» **ACTION ITEM**: From the data below, tally each line that has "return" in it, then give that tally without comment.

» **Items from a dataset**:
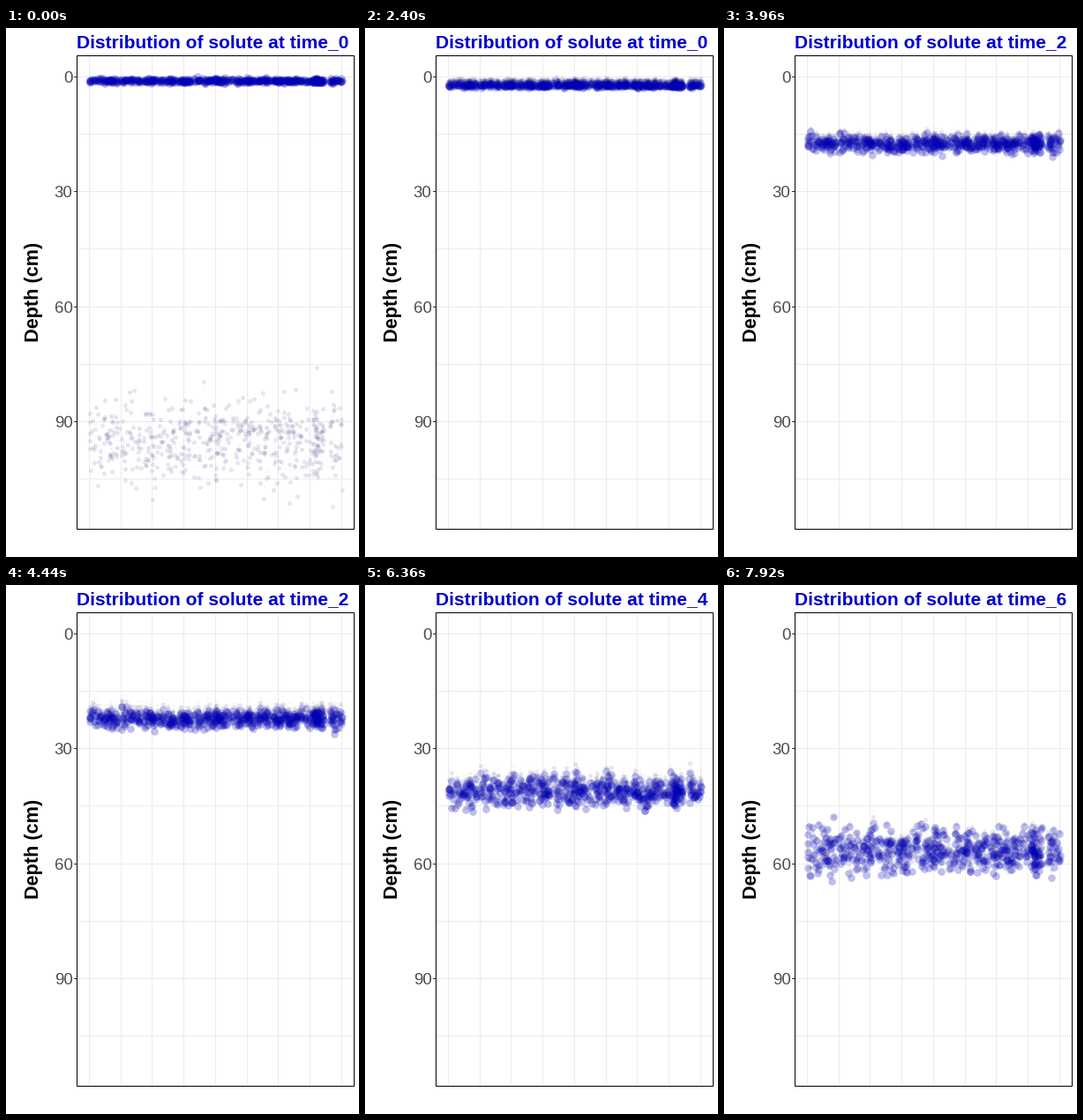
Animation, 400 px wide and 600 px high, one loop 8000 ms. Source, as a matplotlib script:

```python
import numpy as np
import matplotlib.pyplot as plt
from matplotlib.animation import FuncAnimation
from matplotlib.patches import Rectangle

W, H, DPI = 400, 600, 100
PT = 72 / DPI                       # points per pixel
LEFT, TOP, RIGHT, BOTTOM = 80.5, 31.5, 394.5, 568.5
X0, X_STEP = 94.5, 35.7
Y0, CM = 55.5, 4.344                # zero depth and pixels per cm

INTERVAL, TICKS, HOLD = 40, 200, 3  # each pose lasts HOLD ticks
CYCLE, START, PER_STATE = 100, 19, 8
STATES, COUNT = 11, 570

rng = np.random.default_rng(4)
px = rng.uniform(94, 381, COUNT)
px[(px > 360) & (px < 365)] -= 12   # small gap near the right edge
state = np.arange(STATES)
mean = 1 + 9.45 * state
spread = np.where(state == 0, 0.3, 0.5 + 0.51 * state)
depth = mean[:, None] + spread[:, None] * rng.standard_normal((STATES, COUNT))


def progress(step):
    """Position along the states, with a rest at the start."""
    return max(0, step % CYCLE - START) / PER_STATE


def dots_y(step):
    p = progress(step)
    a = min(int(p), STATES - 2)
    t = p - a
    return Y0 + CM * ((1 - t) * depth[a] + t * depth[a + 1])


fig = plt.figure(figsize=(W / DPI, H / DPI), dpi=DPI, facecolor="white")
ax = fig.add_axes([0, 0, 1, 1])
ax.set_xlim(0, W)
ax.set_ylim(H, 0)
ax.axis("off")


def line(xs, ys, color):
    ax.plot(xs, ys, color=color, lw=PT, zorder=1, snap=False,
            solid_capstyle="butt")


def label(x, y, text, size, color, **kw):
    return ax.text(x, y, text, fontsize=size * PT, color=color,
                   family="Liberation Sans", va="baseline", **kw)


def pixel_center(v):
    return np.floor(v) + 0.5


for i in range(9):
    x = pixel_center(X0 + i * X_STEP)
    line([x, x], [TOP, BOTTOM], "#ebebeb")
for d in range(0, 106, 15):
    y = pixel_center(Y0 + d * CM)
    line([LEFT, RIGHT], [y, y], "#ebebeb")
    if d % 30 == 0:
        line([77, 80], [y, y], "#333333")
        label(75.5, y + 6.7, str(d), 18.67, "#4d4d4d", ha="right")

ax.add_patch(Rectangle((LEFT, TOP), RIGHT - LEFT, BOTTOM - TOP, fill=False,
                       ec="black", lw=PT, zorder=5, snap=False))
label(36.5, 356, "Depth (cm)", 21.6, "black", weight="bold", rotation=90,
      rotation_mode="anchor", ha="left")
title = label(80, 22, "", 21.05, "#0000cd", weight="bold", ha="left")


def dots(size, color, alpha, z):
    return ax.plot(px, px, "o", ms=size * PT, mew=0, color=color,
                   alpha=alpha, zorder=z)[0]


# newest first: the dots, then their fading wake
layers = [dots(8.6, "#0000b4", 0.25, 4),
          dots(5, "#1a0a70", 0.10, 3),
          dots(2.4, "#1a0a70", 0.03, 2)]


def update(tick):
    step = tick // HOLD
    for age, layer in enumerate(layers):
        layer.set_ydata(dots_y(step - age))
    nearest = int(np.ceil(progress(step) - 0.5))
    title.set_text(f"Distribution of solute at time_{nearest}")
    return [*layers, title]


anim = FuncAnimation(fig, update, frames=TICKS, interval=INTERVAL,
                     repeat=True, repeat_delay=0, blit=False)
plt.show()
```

» **YOUR SOLUTION**: 6